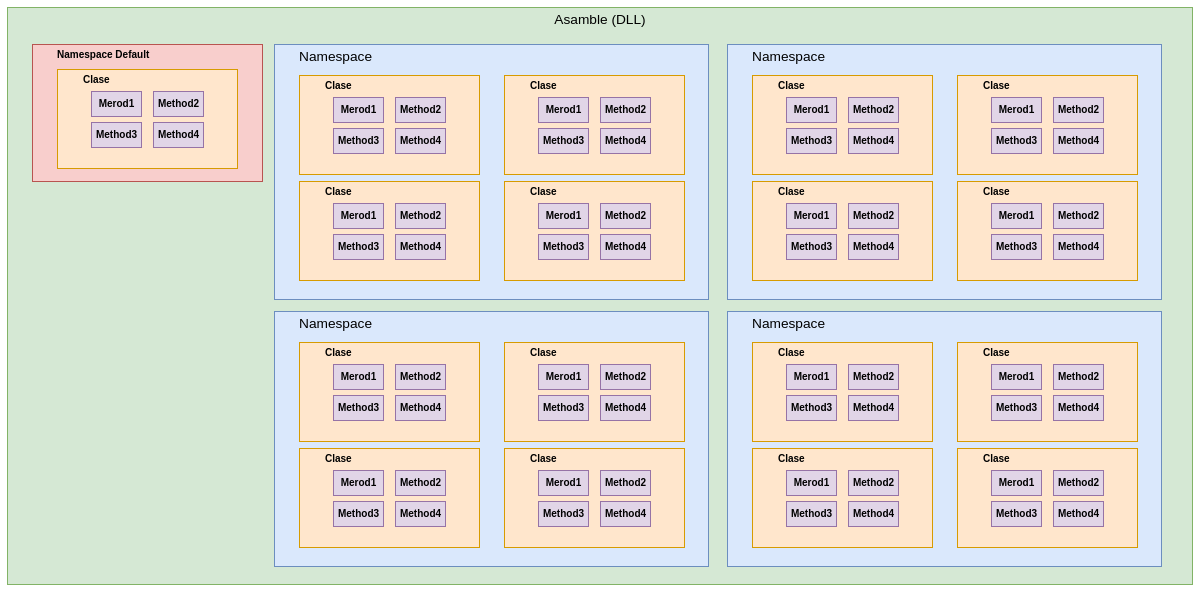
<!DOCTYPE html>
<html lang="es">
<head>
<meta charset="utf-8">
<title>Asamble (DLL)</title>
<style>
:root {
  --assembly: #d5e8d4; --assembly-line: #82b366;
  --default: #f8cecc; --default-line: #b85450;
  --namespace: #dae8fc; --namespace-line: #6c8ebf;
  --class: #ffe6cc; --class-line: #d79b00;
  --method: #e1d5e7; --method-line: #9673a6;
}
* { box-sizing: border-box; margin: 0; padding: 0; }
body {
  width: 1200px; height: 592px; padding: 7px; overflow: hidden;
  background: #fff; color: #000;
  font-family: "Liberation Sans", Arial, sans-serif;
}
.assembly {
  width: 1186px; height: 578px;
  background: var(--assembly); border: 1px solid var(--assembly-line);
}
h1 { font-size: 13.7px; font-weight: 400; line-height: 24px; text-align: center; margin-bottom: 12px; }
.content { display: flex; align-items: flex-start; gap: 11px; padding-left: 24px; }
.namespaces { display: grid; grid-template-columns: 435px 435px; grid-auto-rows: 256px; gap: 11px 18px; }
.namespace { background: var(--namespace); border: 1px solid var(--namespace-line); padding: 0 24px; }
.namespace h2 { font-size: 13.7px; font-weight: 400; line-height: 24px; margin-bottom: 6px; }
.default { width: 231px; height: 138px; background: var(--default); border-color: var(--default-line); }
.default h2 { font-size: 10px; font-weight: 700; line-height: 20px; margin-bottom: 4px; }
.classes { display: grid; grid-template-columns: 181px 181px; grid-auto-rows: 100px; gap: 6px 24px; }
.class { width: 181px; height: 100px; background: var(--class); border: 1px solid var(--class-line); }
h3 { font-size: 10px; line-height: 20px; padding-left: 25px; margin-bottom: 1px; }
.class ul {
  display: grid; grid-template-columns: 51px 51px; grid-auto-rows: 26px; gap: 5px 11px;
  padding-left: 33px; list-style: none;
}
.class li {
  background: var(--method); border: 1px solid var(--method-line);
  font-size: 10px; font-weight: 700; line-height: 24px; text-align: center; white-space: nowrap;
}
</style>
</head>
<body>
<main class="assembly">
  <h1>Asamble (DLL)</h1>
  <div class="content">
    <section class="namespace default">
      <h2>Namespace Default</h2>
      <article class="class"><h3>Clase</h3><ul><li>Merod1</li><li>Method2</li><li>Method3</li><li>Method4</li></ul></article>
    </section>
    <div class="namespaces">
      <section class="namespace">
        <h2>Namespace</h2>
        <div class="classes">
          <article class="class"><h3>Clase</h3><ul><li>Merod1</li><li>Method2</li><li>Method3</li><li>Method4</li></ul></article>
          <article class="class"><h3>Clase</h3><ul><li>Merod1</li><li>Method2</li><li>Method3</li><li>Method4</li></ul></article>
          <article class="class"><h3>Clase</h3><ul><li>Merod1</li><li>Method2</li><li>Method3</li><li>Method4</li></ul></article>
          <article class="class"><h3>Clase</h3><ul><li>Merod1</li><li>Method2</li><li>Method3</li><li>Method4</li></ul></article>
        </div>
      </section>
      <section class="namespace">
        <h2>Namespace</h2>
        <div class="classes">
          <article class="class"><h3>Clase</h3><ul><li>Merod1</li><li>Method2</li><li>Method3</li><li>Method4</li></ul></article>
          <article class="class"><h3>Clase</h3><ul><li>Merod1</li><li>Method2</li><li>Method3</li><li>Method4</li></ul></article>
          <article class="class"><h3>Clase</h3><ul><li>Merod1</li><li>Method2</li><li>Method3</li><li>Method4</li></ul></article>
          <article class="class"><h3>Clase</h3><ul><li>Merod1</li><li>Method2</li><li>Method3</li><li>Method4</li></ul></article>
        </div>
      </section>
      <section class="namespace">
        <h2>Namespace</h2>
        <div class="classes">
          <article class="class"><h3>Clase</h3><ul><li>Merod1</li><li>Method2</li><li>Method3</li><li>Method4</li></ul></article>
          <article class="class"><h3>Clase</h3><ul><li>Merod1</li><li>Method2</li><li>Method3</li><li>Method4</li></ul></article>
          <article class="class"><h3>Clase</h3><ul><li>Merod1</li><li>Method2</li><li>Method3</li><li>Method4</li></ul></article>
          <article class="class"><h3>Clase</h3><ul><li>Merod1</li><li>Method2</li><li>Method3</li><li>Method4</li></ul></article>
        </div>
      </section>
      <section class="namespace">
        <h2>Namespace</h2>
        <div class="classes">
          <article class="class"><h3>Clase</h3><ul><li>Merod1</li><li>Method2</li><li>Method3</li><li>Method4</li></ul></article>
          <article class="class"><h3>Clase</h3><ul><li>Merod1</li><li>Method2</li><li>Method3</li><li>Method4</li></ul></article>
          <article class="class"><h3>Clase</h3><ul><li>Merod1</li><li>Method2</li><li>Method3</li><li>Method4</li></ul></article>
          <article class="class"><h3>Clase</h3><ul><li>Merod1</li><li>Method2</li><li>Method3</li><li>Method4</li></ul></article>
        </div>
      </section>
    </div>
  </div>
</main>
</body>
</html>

Assigned task:
An image-free, exact version of the listing above is required.

Task response:
<!DOCTYPE html>
<html lang="es">
<head>
<meta charset="utf-8">
<title>Asamble (DLL)</title>
<style>
:root {
  --assembly: #d5e8d4; --assembly-line: #82b366;
  --default: #f8cecc; --default-line: #b85450;
  --namespace: #dae8fc; --namespace-line: #6c8ebf;
  --class: #ffe6cc; --class-line: #d79b00;
  --method: #e1d5e7; --method-line: #9673a6;
}
* { box-sizing: border-box; margin: 0; padding: 0; }
body {
  width: 1200px; height: 592px; padding: 7px; overflow: hidden;
  background: #fff; color: #000;
  font-family: "Liberation Sans", Arial, sans-serif;
}
.assembly {
  width: 1186px; height: 578px;
  background: var(--assembly); border: 1px solid var(--assembly-line);
}
h1 { font-size: 13.7px; font-weight: 400; line-height: 24px; text-align: center; margin-bottom: 12px; }
.content { display: flex; align-items: flex-start; gap: 11px; padding-left: 24px; }
.namespaces { display: grid; grid-template-columns: 435px 435px; grid-auto-rows: 256px; gap: 11px 18px; }
.namespace { background: var(--namespace); border: 1px solid var(--namespace-line); padding: 0 24px; }
.namespace h2 { font-size: 13.7px; font-weight: 400; line-height: 24px; margin-bottom: 6px; }
.default { width: 231px; height: 138px; background: var(--default); border-color: var(--default-line); }
.default h2 { font-size: 10px; font-weight: 700; line-height: 20px; margin-bottom: 4px; }
.classes { display: grid; grid-template-columns: 181px 181px; grid-auto-rows: 100px; gap: 6px 24px; }
.class { width: 181px; height: 100px; background: var(--class); border: 1px solid var(--class-line); }
h3 { font-size: 10px; line-height: 20px; padding-left: 25px; margin-bottom: 1px; }
.class ul {
  display: grid; grid-template-columns: 51px 51px; grid-auto-rows: 26px; gap: 5px 11px;
  padding-left: 33px; list-style: none;
}
.class li {
  background: var(--method); border: 1px solid var(--method-line);
  font-size: 10px; font-weight: 700; line-height: 24px; text-align: center; white-space: nowrap;
}
</style>
</head>
<body>
<main class="assembly">
  <h1>Asamble (DLL)</h1>
  <div class="content">
    <section class="namespace default">
      <h2>Namespace Default</h2>
      <article class="class"><h3>Clase</h3><ul><li>Merod1</li><li>Method2</li><li>Method3</li><li>Method4</li></ul></article>
    </section>
    <div class="namespaces">
      <section class="namespace">
        <h2>Namespace</h2>
        <div class="classes">
          <article class="class"><h3>Clase</h3><ul><li>Merod1</li><li>Method2</li><li>Method3</li><li>Method4</li></ul></article>
          <article class="class"><h3>Clase</h3><ul><li>Merod1</li><li>Method2</li><li>Method3</li><li>Method4</li></ul></article>
          <article class="class"><h3>Clase</h3><ul><li>Merod1</li><li>Method2</li><li>Method3</li><li>Method4</li></ul></article>
          <article class="class"><h3>Clase</h3><ul><li>Merod1</li><li>Method2</li><li>Method3</li><li>Method4</li></ul></article>
        </div>
      </section>
      <section class="namespace">
        <h2>Namespace</h2>
        <div class="classes">
          <article class="class"><h3>Clase</h3><ul><li>Merod1</li><li>Method2</li><li>Method3</li><li>Method4</li></ul></article>
          <article class="class"><h3>Clase</h3><ul><li>Merod1</li><li>Method2</li><li>Method3</li><li>Method4</li></ul></article>
          <article class="class"><h3>Clase</h3><ul><li>Merod1</li><li>Method2</li><li>Method3</li><li>Method4</li></ul></article>
          <article class="class"><h3>Clase</h3><ul><li>Merod1</li><li>Method2</li><li>Method3</li><li>Method4</li></ul></article>
        </div>
      </section>
      <section class="namespace">
        <h2>Namespace</h2>
        <div class="classes">
          <article class="class"><h3>Clase</h3><ul><li>Merod1</li><li>Method2</li><li>Method3</li><li>Method4</li></ul></article>
          <article class="class"><h3>Clase</h3><ul><li>Merod1</li><li>Method2</li><li>Method3</li><li>Method4</li></ul></article>
          <article class="class"><h3>Clase</h3><ul><li>Merod1</li><li>Method2</li><li>Method3</li><li>Method4</li></ul></article>
          <article class="class"><h3>Clase</h3><ul><li>Merod1</li><li>Method2</li><li>Method3</li><li>Method4</li></ul></article>
        </div>
      </section>
      <section class="namespace">
        <h2>Namespace</h2>
        <div class="classes">
          <article class="class"><h3>Clase</h3><ul><li>Merod1</li><li>Method2</li><li>Method3</li><li>Method4</li></ul></article>
          <article class="class"><h3>Clase</h3><ul><li>Merod1</li><li>Method2</li><li>Method3</li><li>Method4</li></ul></article>
          <article class="class"><h3>Clase</h3><ul><li>Merod1</li><li>Method2</li><li>Method3</li><li>Method4</li></ul></article>
          <article class="class"><h3>Clase</h3><ul><li>Merod1</li><li>Method2</li><li>Method3</li><li>Method4</li></ul></article>
        </div>
      </section>
    </div>
  </div>
</main>
</body>
</html>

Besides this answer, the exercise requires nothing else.